→ Data records:

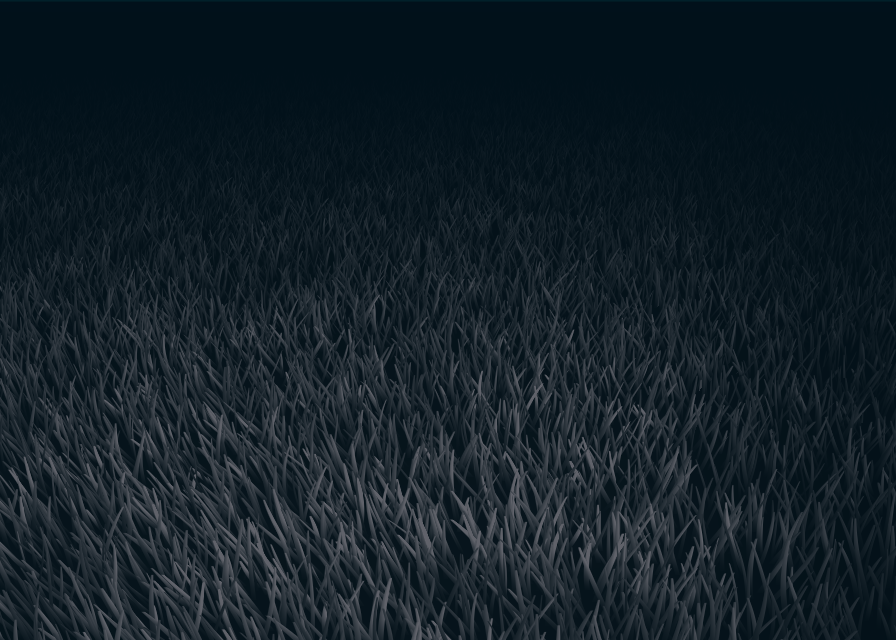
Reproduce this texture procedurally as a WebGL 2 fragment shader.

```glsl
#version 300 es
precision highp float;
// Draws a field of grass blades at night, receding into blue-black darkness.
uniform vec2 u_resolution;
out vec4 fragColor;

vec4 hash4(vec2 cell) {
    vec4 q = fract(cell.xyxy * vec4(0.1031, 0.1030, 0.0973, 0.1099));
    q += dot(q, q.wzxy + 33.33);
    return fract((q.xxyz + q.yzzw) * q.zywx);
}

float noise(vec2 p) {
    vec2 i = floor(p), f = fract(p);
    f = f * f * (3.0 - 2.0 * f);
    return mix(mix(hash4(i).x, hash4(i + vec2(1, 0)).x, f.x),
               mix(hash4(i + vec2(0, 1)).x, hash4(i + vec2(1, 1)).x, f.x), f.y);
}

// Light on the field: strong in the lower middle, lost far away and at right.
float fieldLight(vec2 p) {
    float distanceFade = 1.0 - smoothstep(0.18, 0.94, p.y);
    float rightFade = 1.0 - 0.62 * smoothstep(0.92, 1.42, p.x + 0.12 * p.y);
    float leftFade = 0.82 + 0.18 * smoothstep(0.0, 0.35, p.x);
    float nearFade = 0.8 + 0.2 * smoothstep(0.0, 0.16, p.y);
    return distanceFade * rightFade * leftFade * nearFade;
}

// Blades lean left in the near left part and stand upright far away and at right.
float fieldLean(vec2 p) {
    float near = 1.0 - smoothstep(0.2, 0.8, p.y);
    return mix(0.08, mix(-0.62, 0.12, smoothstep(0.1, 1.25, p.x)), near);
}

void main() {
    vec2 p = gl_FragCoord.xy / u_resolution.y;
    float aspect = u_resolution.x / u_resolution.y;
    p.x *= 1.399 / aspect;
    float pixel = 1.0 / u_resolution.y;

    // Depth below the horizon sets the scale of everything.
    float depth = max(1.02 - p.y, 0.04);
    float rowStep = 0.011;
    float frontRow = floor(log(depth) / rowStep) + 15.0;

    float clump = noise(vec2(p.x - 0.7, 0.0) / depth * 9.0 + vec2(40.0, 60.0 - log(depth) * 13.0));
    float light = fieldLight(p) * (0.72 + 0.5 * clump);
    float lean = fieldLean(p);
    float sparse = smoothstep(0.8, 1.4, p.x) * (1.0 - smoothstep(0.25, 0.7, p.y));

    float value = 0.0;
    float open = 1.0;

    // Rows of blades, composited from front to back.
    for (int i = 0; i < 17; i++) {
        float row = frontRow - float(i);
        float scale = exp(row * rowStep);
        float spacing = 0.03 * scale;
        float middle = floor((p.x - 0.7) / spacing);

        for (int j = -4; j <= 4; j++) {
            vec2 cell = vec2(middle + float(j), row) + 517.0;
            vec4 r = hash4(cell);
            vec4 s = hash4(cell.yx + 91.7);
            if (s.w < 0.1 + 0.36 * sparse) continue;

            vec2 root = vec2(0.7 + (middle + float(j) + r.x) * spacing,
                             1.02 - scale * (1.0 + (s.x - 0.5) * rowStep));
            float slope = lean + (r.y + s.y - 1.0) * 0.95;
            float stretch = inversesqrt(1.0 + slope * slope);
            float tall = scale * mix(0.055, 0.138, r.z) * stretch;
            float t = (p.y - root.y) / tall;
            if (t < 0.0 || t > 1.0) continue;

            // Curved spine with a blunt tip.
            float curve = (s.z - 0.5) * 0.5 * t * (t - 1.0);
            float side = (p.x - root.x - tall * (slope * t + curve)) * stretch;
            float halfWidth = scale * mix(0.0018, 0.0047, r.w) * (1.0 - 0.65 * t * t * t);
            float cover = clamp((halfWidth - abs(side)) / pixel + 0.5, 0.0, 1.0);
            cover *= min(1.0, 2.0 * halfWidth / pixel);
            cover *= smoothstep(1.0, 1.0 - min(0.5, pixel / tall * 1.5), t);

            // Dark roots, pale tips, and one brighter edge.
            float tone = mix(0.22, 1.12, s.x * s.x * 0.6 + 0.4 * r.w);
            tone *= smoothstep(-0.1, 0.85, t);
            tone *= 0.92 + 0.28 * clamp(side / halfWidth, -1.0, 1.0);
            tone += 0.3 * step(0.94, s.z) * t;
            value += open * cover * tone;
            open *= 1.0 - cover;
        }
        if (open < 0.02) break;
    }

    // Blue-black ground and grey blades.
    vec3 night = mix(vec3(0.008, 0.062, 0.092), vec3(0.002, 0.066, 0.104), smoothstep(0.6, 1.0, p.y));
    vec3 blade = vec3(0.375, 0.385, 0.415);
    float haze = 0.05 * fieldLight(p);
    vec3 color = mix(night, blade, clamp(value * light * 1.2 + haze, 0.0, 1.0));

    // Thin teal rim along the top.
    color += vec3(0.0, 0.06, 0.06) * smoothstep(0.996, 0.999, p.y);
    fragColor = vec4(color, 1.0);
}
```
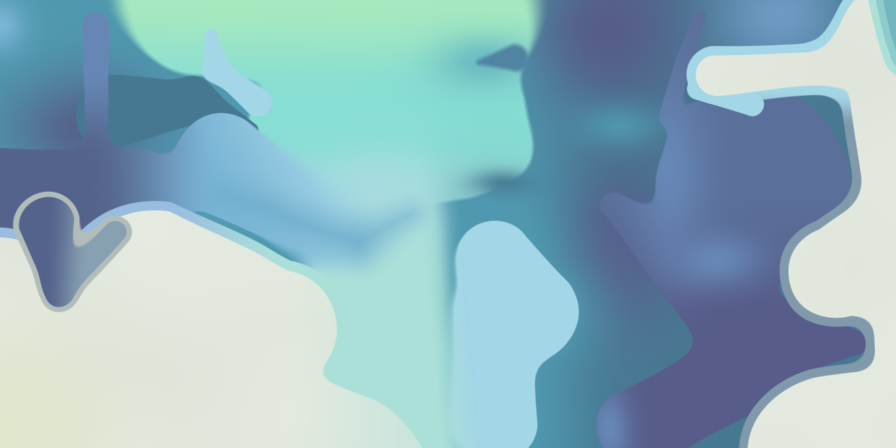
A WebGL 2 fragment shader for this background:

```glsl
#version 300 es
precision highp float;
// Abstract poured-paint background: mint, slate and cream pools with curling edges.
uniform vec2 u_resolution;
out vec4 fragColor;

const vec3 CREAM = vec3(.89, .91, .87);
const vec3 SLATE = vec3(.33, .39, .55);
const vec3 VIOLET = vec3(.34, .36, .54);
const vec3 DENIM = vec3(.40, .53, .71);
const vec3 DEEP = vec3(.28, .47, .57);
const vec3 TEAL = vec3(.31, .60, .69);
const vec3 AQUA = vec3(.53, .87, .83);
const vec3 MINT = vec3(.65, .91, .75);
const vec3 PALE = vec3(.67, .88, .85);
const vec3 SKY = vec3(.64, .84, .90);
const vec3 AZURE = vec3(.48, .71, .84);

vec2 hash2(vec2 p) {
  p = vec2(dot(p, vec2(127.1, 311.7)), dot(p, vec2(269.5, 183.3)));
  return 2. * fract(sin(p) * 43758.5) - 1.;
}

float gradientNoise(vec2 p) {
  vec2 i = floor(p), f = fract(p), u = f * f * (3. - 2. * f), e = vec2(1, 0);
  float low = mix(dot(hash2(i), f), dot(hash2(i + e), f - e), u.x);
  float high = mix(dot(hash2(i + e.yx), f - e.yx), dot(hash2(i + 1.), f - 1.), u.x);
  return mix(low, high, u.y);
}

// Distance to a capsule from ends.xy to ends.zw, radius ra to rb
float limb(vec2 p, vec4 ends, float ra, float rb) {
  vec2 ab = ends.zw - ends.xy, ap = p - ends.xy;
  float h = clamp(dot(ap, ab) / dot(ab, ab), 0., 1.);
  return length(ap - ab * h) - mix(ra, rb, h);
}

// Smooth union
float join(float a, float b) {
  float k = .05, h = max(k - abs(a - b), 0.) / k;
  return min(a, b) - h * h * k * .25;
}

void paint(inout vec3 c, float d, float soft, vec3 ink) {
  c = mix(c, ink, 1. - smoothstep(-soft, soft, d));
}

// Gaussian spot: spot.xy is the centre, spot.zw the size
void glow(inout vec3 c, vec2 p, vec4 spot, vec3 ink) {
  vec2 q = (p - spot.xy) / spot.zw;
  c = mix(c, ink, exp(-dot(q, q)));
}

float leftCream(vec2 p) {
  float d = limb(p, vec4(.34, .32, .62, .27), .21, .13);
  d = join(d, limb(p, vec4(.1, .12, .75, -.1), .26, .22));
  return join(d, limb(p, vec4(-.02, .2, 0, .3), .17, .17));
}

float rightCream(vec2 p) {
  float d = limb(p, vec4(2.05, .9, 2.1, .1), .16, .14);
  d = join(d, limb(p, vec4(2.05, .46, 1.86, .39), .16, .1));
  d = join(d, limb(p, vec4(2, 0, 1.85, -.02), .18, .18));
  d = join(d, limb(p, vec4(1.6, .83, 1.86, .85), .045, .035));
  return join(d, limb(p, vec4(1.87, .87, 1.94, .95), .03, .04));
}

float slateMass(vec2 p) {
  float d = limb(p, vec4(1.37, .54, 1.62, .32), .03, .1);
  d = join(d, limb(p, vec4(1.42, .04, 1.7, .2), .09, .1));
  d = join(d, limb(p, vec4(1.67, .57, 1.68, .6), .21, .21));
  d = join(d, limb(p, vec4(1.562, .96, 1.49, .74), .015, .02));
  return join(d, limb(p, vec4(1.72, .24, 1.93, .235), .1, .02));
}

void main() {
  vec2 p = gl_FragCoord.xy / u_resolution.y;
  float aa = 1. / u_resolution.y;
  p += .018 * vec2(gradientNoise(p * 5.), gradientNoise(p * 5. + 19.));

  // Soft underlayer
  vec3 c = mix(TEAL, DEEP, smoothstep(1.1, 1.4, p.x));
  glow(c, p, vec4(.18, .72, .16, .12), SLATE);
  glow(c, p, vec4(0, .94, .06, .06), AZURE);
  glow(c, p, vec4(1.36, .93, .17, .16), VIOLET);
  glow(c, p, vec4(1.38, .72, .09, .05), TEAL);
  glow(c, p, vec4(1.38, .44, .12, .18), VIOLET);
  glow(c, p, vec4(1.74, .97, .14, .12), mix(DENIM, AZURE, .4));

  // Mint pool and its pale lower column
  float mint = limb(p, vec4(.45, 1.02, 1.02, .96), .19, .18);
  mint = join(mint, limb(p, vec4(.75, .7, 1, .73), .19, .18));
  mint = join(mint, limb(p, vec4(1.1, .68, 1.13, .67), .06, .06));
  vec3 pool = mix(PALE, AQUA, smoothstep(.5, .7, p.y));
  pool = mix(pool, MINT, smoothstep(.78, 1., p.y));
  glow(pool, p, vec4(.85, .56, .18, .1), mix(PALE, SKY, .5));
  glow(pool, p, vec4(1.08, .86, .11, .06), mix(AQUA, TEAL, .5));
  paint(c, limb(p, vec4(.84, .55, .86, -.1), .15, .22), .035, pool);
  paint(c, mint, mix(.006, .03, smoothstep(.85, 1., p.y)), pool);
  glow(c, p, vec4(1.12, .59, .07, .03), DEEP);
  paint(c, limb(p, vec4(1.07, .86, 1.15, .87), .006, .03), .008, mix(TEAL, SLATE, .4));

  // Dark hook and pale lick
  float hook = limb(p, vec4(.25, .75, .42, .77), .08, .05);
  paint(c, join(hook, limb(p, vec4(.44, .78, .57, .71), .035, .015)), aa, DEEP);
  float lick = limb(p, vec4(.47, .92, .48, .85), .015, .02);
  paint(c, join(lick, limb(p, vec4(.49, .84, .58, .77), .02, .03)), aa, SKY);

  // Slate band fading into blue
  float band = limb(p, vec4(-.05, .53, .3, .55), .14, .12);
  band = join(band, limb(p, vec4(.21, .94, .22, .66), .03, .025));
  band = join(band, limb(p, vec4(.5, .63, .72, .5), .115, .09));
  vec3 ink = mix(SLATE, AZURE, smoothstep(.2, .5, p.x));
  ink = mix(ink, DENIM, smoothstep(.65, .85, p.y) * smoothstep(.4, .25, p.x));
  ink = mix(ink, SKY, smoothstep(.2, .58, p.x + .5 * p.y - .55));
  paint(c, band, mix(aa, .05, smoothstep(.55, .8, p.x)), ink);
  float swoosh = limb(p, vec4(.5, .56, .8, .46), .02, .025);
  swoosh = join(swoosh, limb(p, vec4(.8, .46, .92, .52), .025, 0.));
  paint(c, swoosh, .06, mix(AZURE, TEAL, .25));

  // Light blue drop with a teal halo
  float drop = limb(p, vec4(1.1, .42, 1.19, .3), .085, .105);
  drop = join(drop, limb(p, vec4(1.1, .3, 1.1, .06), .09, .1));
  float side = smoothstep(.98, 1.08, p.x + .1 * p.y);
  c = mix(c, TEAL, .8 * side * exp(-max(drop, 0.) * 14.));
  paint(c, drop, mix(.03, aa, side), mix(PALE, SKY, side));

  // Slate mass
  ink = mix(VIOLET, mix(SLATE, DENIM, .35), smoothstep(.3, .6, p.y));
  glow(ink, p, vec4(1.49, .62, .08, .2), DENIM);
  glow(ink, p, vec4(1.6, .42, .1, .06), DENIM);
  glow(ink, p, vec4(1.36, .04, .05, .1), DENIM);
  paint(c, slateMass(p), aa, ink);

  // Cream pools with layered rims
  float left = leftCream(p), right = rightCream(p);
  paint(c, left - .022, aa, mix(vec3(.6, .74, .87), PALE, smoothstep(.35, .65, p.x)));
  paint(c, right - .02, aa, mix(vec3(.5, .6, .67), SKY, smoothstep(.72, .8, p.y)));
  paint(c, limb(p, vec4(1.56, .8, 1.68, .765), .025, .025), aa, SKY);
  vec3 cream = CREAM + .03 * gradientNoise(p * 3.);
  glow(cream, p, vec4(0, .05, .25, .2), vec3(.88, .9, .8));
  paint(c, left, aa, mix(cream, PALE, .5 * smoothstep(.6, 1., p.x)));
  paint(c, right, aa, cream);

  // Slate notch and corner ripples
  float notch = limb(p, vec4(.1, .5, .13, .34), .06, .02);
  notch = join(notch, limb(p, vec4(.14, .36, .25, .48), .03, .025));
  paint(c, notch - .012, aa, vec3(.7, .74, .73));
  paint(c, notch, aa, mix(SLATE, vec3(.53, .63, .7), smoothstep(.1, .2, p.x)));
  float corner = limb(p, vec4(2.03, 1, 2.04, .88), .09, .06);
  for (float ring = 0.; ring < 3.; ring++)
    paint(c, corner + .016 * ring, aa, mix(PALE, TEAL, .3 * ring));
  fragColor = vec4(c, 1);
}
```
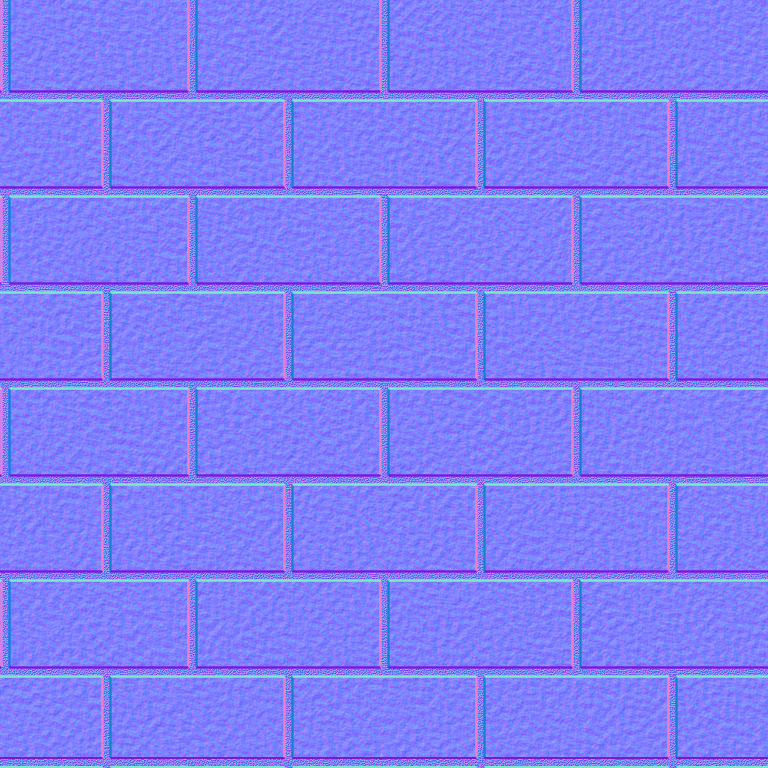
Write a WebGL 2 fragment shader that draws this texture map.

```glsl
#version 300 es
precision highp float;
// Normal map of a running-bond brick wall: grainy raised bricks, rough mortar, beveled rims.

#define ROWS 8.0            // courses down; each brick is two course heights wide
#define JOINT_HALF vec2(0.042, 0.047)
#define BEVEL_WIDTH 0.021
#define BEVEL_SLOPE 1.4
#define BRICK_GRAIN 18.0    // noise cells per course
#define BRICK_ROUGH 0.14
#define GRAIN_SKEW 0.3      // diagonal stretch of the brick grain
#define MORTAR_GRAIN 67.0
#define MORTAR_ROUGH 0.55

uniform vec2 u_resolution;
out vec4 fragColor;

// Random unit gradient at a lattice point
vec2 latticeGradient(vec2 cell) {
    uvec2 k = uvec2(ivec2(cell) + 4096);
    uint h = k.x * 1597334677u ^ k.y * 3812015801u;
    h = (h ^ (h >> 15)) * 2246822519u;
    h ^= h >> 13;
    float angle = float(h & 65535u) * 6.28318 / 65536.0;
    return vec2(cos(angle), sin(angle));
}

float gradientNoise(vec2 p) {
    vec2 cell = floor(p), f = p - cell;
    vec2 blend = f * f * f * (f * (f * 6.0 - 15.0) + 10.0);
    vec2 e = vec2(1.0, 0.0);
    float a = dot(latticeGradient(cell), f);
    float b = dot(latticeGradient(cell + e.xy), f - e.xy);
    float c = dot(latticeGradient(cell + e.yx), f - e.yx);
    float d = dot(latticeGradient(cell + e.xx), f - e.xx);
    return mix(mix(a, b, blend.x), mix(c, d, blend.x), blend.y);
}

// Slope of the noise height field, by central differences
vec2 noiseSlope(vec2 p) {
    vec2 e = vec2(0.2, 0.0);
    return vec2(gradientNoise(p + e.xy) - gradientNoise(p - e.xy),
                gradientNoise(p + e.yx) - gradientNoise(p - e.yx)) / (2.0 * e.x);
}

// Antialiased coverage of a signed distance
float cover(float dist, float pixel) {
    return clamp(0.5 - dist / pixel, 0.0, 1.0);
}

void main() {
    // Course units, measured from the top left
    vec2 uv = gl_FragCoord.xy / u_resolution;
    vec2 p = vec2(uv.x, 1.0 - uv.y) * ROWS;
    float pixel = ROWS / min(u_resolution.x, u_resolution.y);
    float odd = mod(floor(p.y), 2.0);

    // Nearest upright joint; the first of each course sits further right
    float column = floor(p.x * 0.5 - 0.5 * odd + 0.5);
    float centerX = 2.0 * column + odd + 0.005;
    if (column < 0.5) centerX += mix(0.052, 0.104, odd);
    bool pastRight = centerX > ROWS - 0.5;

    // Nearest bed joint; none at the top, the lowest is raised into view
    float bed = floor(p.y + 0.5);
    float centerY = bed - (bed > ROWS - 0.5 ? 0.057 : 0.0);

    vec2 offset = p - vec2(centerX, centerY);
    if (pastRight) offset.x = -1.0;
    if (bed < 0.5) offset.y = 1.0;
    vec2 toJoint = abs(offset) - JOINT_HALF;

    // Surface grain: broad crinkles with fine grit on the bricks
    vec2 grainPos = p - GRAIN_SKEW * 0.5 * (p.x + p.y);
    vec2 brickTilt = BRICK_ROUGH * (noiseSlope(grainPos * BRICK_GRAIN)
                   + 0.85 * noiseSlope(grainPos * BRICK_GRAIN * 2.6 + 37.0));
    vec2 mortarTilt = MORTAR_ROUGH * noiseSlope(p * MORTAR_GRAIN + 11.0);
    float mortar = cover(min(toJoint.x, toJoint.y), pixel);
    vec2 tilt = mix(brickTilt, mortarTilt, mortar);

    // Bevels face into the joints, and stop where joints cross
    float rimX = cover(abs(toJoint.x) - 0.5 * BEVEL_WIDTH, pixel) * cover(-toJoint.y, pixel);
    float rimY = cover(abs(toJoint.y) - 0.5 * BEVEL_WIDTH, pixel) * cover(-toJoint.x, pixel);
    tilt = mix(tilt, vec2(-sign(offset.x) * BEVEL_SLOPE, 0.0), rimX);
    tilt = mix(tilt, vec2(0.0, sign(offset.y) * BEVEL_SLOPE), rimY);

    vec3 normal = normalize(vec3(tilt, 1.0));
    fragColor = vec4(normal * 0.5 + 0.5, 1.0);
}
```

→ WHAT IS REQUIRED:
Among the records, count every line where "AQUA" appears. Reply with the total alone.

→ PROBLEM SOLUTION:
3